According to Declan Kiberd, “the Wildean moment is that at which all opposites are transcended” (Inventing Ireland 41), and, in the prose-poem “The Doer of Good”, this collapse of antitheses is revealed as fundamental to Wilde’s critique of Victorian social norms. Wilde’s critique is grounded in an understanding that Victorian selfhood is founded on differentiation between self and other, and, as Kiberd argues, that this “manic Victorian urge to antithesis, an antithesis not only between all things English and Irish but also between male and female, master and servant, good and evil, and so on” (Inventing Ireland 38) belies the fact that “the Victorian Englishman continued to attribute to the Irish all those emotions and impulses that his strict code had led him to deny himself” (“London Exiles” 374). As per Wilde’s claim that Victorian rule over Ireland was characterised by “a stupidity that is aggravated by good intentions” (Inventing Ireland 37), “The Doer of Good” casts the sanctimonious Victorian as a would-be Christ figure confounded by the realisation that his “healing” of the afflicted has led them not down the straight and narrow path of his design, but rather to a bacchanalian celebration of their newfound life. This carnivalesque public undermines the sanctified “myth of an unspoilt peasantry”, which, as Kiberd points out, was “a convenient means of emotional absolution from guilt in a society for which natural instinct was often tantamount to a vice” (Inventing Ireland 43).

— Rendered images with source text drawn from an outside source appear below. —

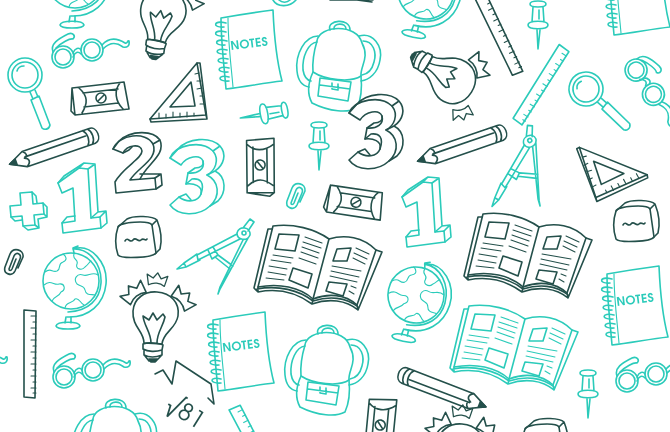
<!DOCTYPE html>
<html lang="en">
<head>
<meta charset="utf-8">
<title>School supplies pattern</title>
<style>
:root { --paper: #fff; --teal: #2bcbba; --pine: #24504b; }
html, body { margin: 0; background: var(--paper); overflow: hidden; }
.pattern { display: block; width: 670px; height: 432px; background: var(--paper); fill: none; stroke: currentColor; stroke-width: 1.6; stroke-linecap: round; stroke-linejoin: round; }
.teal { color: var(--teal); }
.pine { color: var(--pine); }
.thin { stroke-width: 1.1; }
.solid { fill: currentColor; }
.paper { fill: var(--paper); }
.label { font: 600 12px "TeX Gyre Adventor", sans-serif; letter-spacing: .4px; fill: currentColor; stroke: none; }
.root { font: 24px "TeX Gyre Adventor", sans-serif; fill: currentColor; stroke: none; }
</style>
</head>
<body>
<svg class="pattern" viewBox="0 0 670 432" role="img" aria-label="Pattern of hand-drawn school supplies">
<defs>
<g id="globe">
  <circle cx="0" cy="0" r="28"/>
  <path d="M2-32C20-38 37-18 35 3C33 23 18 37-4 36M3-28L2-33L7-35M2-32C18-33 31-17 30 2C29 18 18 30-3 31"/>
  <path d="M-5 36L-6 42M0 36V42M-15 45C-14 40 8 40 9 45C8 49-14 49-15 45Z"/>
  <path class="thin" d="M-26-9C-20-14-19-8-14-10C-9-13-14-17-8-19C-3-21-5-25-8-27M-27 4C-20-2-17 5-12 3C-6 2-5 9-10 11C-12 16-17 15-19 20M3-27C1-21 8-22 6-17C4-12 11-10 14-14C18-17 18-19 20-20M27-6C21-10 17-4 12-6C6-8 2-2 6 3C10 6 13 4 14 9C15 15 21 13 24 14M-6 27C-5 20 2 23 4 18C8 16 9 22 13 24"/>
</g>
<g id="glasses">
  <circle cx="-25" cy="6" r="11"/><circle cx="-25" cy="6" r="8"/>
  <circle cx="4" cy="-1" r="11"/><circle cx="4" cy="-1" r="8"/>
  <path d="M-15 2C-13-3-9-4-7-1M-15 6C-13 1-10 0-7 3M-35 1C-38-7-30-12-20-17C-15-19-12-15-15-12C-18-13-27-8-32-3M14-6C21-14 29-13 37-8C40-7 39-11 41-10C42-5 39-3 35-4C28-9 22-9 15-2"/>
</g>
<g id="bulb">
  <path d="M-12 25C-12 13-24 9-23-7C-22-20-11-27 1-26C15-25 24-15 22-2C20 11 7 14 6 26Z"/>
  <path d="M-13 26C-8 24 3 25 7 27L6 32C0 34-8 34-13 31ZM-12 32L-12 37C-6 40 1 39 6 37V32M-11 38L-7 43H0L5 38"/>
  <path class="solid" d="M-7 41H1L-1 44H-5Z"/>
  <path d="M-5 25C-5 14-12 8-13-2L-7 2L-3-5L1 2L7-4L9-1C7 9 1 14 1 25"/>
</g>
<path id="spark" d="M-10 7L-13-6L-5-2L0-9L5-2L13-6L10 7C4 3-4 3-10 7Z"/>
<g id="notebook">
  <path d="M-27-32C-10-35 10-38 25-40C26-16 28 8 34 31C16 33-4 37-22 39C-24 15-27-8-27-32Z"/>
  <path d="M-20-32C-20-8-17 14-15 37" class="thin"/>
  <path id="coils" d="M-22-27C-35-30-36-22-24-23M-22-18C-35-21-36-13-24-14M-21-9C-34-12-35-4-23-5M-21 0C-34-3-34 5-22 4M-20 9C-33 6-33 14-21 13M-19 18C-32 15-32 23-20 22M-19 27C-31 24-31 32-19 31"/>
  <text class="label" x="-17" y="-2" transform="rotate(-7)" textLength="38">NOTES</text>
</g>
<g id="backpack">
  <path d="M-23-25C-21-41 17-43 22-23C30-8 20 0 21 10C11 17-15 14-27 6C-28-6-26-15-23-25Z"/>
  <path d="M-27 6C-32 17-33 28-28 37C-10 46 8 47 17 42C22 31 22 20 21 10"/>
  <path d="M-20 12L11 16L8 35L-22 30ZM-20 19L10 23M-8 17V23L-2 24V18"/>
  <path d="M-22-30C-35-30-45-12-43 5C-42 15-37 20-31 21M-23-24C-32-23-38-9-37 4C-36 10-34 14-29 15M19-30C33-34 43-20 40-6C38 7 29 14 21 15M23-25C33-25 37-14 34-4C32 4 28 8 22 9M-10-36C-14-46 10-49 10-36M-6-37C-7-43 6-44 6-37"/>
</g>
<g id="magnifier">
  <circle r="17"/><circle r="13"/>
  <path d="M5 17L8 24M10 15L13 22M6 25L14 21L25 50C24 55 19 55 17 53ZM-8-4C-7-8-4-9-1-9"/>
</g>
<g id="sharpener">
  <path d="M-28-10L24-16L29 11L-25 17ZM-25 17L-29 13L-28-10M-21-10C-12-2-12 5-18 15M20-15C14-8 15 3 23 11M-17-5L18-9M-16 9L18 5"/>
  <circle cx="1" cy="0" r="5"/><path d="M-2 3L4-3"/>
</g>
<g id="set-square">
  <path d="M-30 27L17-29L26 23ZM-10 15L11-10L15 14Z"/>
  <path d="M-30 27L-29 30L27 27L26 23M17-29L20-29L27 27"/>
  <path class="thin" d="M-21 26V21M-14 26V22M-7 25V20M0 25V21M7 25V20M14 24V21M19-19L15-18M21-11L17-11M22-4L17-3M23 4L20 4M24 12L20 12"/>
</g>
<g id="pushpin">
  <path d="M-8-22C-8-26 8-26 8-22C8-18-8-18-8-22ZM-5-19L-6-4M5-19L6-4M-10-1C-10-6 10-6 10-1C10 4-10 4-10-1ZM-1 4L0 23L2 4M1-16V-7"/>
</g>
<g id="pencil">
  <path d="M-47 0L-31-8L40-8C48-8 49 7 41 8L-31 8ZM-31-8C-27-5-27-2-31-1C-26 1-26 5-31 8M-30-2H34M33-8C37-4 37 4 33 8M38-8C42-4 42 4 38 8"/>
  <path class="solid" d="M-47 0L-40-3V3Z"/>
</g>
<g id="three">
  <path class="paper" d="M-26-22C-20-36 6-40 17-29C24-20 19-9 11-5C23 1 25 16 14 26C2 37-18 36-26 25L-17 17C-9 23 2 22 5 14C7 6-2 3-10 4L-8-7C2-6 9-11 7-19C4-26-9-24-15-15Z"/>
  <path d="M-26-22L-18-31C-8-42 14-44 24-34C31-26 28-15 19-9M17-29L24-34M11-5L19-9C31-3 30 13 22 21L14 26M-10 4L-4-1C4-2 9 2 5 14M-8-7L-1-12C5-12 8-15 7-19M-17 17L-10 14L-5 20"/>
</g>
<g id="two">
  <path class="paper" d="M-24-16C-18-31 9-34 16-21C22-6 1 2-7 15L18 13L19 24L-21 28L-22 17C-14 2 5-6 5-14C4-22-10-20-14-12Z"/>
  <path d="M-24-16L-18-24C-6-35 16-35 23-25C29-10 11-2 3 14M16-21L23-25M18 13L24 9L25 20L19 24M3 9L24 9M-14-12L-8-15L-5-18"/>
</g>
<g id="one">
  <path class="paper" d="M-22-17L-1-32L8-31L11 18L20 17L21 28L-17 33L-18 23L-5 21L-7-12L-18-7Z"/>
  <path d="M-22-17L-16-24L4-37L15-36L18 12L26 11L27 23L21 28M8-31L15-36M20 17L26 11M11 18L18 12M-18 23L-13 17L-5 16M-1-32L4-37"/>
</g>
<g id="plus">
  <path d="M-8-17L4-18L5-6L15-7L16 4L6 5L7 15L-5 16L-6 6L-17 7L-18-4L-7-5Z"/>
  <path d="M4-18L8-14L9-7M15-7L19-3L19 7L10 9L11 18L0 20L-5 16M16 4L19 7M7 15L11 18M-17 7L-13 11L-6 10"/>
</g>
<g id="eraser">
  <path d="M-20-11C-19-16 11-18 14-13L18 15C15 20-17 21-20 17C-23 8-23-2-20-11Z"/>
  <path d="M-20-11L-11-19C-4-23 15-22 19-18C23-8 24 3 22 11L18 15M14-13L19-18"/>
  <path d="M-13 3C-10-2-8 6-5 2S0 5 3 2S7 4 9 1"/>
</g>
<path id="clip" d="M-3 7L2-6C4-11 10-8 8-3L3 9C0 15-9 12-7 5L-2-8C1-15 12-13 11-5L6 6M-3 7C-3 9-1 9 0 7L4-3"/>
<g id="compass">
  <path d="M22-29L29-38L33-35L27-26M16-24C18-32 30-30 29-22C26-15 16-17 16-24ZM16-23L-24-2L-23 3L19-18M27-19L-1 32L-3 37L-1 30L22-17M-24-3L-37 6L-44 12L-35 10L-21 3M-8-10L-3-2L-9 2L-13-7M-6 0L9 12M-3-2L12 9M-37 6L-35 10"/>
  <circle cx="23" cy="-24" r="2"/>
</g>
<g id="book">
  <path class="paper" d="M-48-40C-28-43-6-37 8-27C24-32 42-29 55-16L36 39C24 28 7 27-8 33C-21 21-42 17-63 21Z"/>
  <path d="M8-27L-8 33M-49-37L-53-37L-67 22L-63 26C-43 22-24 27-9 38C8 32 25 34 37 44L61-14L55-16M-63 21V26M36 39L37 44M-8 33L-9 38M-64 23C-43 19-22 24-8 35C8 30 25 31 37 41"/>
  <path d="M-42-32L-22-31L-26-15L-46-17ZM-28 2L-9 8L-13 22L-32 14ZM16-17L30-18L26-5L12-5ZM8 16L26 18L22 30L5 25Z"/>
  <path class="thin" d="M-16-29L1-23M-18-24L0-18M-19-19L-2-13M-20-14L-3-8M-22-8L-5-2M-48-11L-28-8M-50-6L-30-3M-52 0L-34 3M-53 6L-35 9M-55 12L-37 14M35-18L48-12M33-13L46-7M32-8L44-2M11 0L40 5M10 5L38 11M9 10L36 16M30 20L35 22M28 25L33 28"/>
</g>
<g id="ruler">
  <path d="M-6-44L6-43L5 44L-6 43Z"/>
  <path class="thin" d="M6-38H1M6-32H3M6-26H1M6-20H3M6-14H1M6-8H3M6-2H1M6 4H3M6 10H1M6 16H3M6 22H1M6 28H3M6 34H1M6 39H3"/>
</g>
</defs>

<g class="teal">
  <use href="#globe" transform="translate(75 -20)"/>
  <use href="#globe" transform="translate(71 281)"/>
  <use href="#globe" transform="translate(416 295) rotate(12)"/>
  <use href="#globe" transform="translate(426 -9) rotate(12)"/>
  <use href="#glasses" transform="translate(88 51)"/>
  <use href="#glasses" transform="translate(89 371)"/>
  <use href="#glasses" transform="translate(-34 367)"/>
  <use href="#glasses" transform="translate(652 375)"/>
  <use href="#glasses" transform="translate(651 91) rotate(68)"/>
  <use href="#notebook" transform="translate(248 50)"/>
  <use href="#notebook" transform="translate(240 352)"/>
  <use href="#notebook" transform="translate(634 306)"/>
  <use href="#notebook" transform="translate(636 -4)"/>
  <use href="#backpack" transform="translate(340 66)"/>
  <use href="#backpack" transform="translate(328 370)"/>
  <use href="#backpack" transform="translate(116 444)"/>
  <use href="#magnifier" transform="translate(25 75)"/>
  <use href="#magnifier" transform="translate(586 89) rotate(-25)"/>
  <use href="#pushpin" transform="translate(263 114) rotate(80)"/>
  <use href="#pushpin" transform="translate(319 147)"/>
  <use href="#pushpin" transform="translate(538 26)"/>
  <use href="#pushpin" transform="translate(588 395)"/>
  <use href="#three" transform="translate(196 180)"/>
  <use href="#one" transform="translate(80 200)"/>
  <use href="#one" transform="translate(424 214)"/>
  <use href="#plus" transform="translate(28 210)"/>
  <use href="#clip" transform="translate(294 196)"/>
  <use href="#compass" transform="translate(221 257)"/>
  <use href="#compass" transform="translate(523 173) rotate(-32)"/>
  <use href="#book" transform="translate(517 346)"/>
  <use href="#ruler" transform="translate(541 85) rotate(32)"/>
  <use href="#ruler" transform="translate(255 446) rotate(-28)"/>
  <path d="M273 0C277 7 289 8 296 0M279 0C282 3 287 3 290 0"/>
</g>

<g class="pine">
  <g id="bulb-lit">
    <use href="#bulb" transform="translate(156 318)"/>
    <use href="#spark" transform="translate(134 293) rotate(-38)"/>
    <use href="#spark" transform="translate(157 280) rotate(6) scale(.8)"/>
    <use href="#spark" transform="translate(183 299) rotate(48)"/>
  </g>
  <use href="#bulb" transform="translate(163 16) rotate(8)"/>
  <use href="#spark" transform="translate(191 -2) rotate(48)"/>
  <use href="#bulb" transform="translate(449 79) rotate(118)"/>
  <use href="#spark" transform="translate(479 66) rotate(65)"/>
  <use href="#spark" transform="translate(462 113) rotate(165) scale(.8)"/>
  <use href="#bulb-lit" transform="translate(305 132)"/>
  <use href="#sharpener" transform="translate(100 98)"/>
  <use href="#sharpener" transform="translate(260 166) rotate(-84)"/>
  <use href="#sharpener" transform="translate(355 202) rotate(15)"/>
  <use href="#sharpener" transform="translate(380 426) rotate(-78)"/>
  <use href="#set-square" transform="translate(180 92)"/>
  <use href="#set-square" transform="translate(608 165) rotate(-28) scale(-1 1)"/>
  <use href="#pencil" transform="translate(54 149) rotate(-19)"/>
  <use href="#pencil" transform="translate(462 146) rotate(-19)"/>
  <use href="#pencil" transform="translate(442 390) rotate(201)"/>
  <use href="#two" transform="translate(137 165)"/>
  <use href="#three" transform="translate(375 135)"/>
  <use href="#eraser" transform="translate(138 238)"/>
  <use href="#eraser" transform="translate(636 222)"/>
  <use href="#eraser" transform="translate(545 440)"/>
  <use href="#clip" transform="translate(12 262)"/>
  <use href="#book" transform="translate(321 266)"/>
  <use href="#book" transform="translate(531 254)"/>
  <use href="#ruler" transform="translate(30 354)"/>
  <use href="#ruler" transform="translate(499 34) rotate(-26)"/>
  <path d="M330 0L373 0M357 0L372 2"/>
  <path d="M155 374L163 370L172 384L176 361L211 384L214 404L208 398"/>
  <text class="root" transform="translate(168 399) rotate(32)" x="0" y="10">√81</text>
</g>
</svg>
</body>
</html>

Wilde, up to no good presumably

In the same fashion, the figure of the virtuous female, with “the fair face of an idol”, reclaims her sexual autonomy through her assertion that, if sins can be forgiven, then hedonistic pursuit of pleasure is the natural path to choose. The virgin’s lust equals that of he who lusts after her, and this revelation dissolves strict behavioural divisions between the sexes imposed by Victorian society, an unnatural separation which Wilde viewed with “profound scorn” (Inventing Ireland 39). And while the poem is clearly couched in explicitly Christian terms, Wilde’s critique does not simply address a divide between Protestantism and Catholicism, but rather the broader notion of “the elect and the damned”, an affront to Wilde’s “radical autonomy of the self” which had taken equal hold in secular Freudian and Marxist lines of thought (Inventing Ireland 40).

Instead, through “the art of elegant inversion” (Inventing Ireland 35), damnation for Wilde consists of a society which can only exist through a perpetual denial of its natural selfhood, where, like the Christ of “The Doer of Good”, “the only real fool is the conventionally ‘sincere’ man who fails to see that he, too, is wearing a mask, the mask of sincerity” (Inventing Ireland 38).

Works Cited

Kiberd, Declan. Inventing Ireland. Harvard UP, 1995.

— “The London Exiles: Wilde and Shaw”. The Field Day Anthology of Irish Writing, vol. 2, edited by Seamus Deane, Field Day Publications, 1990, pp. 372-76.

Wilde, Oscar. “The Doer of Good”. The Complete Works of Oscar Wilde, HarperCollins, 2003, pp. 900-01.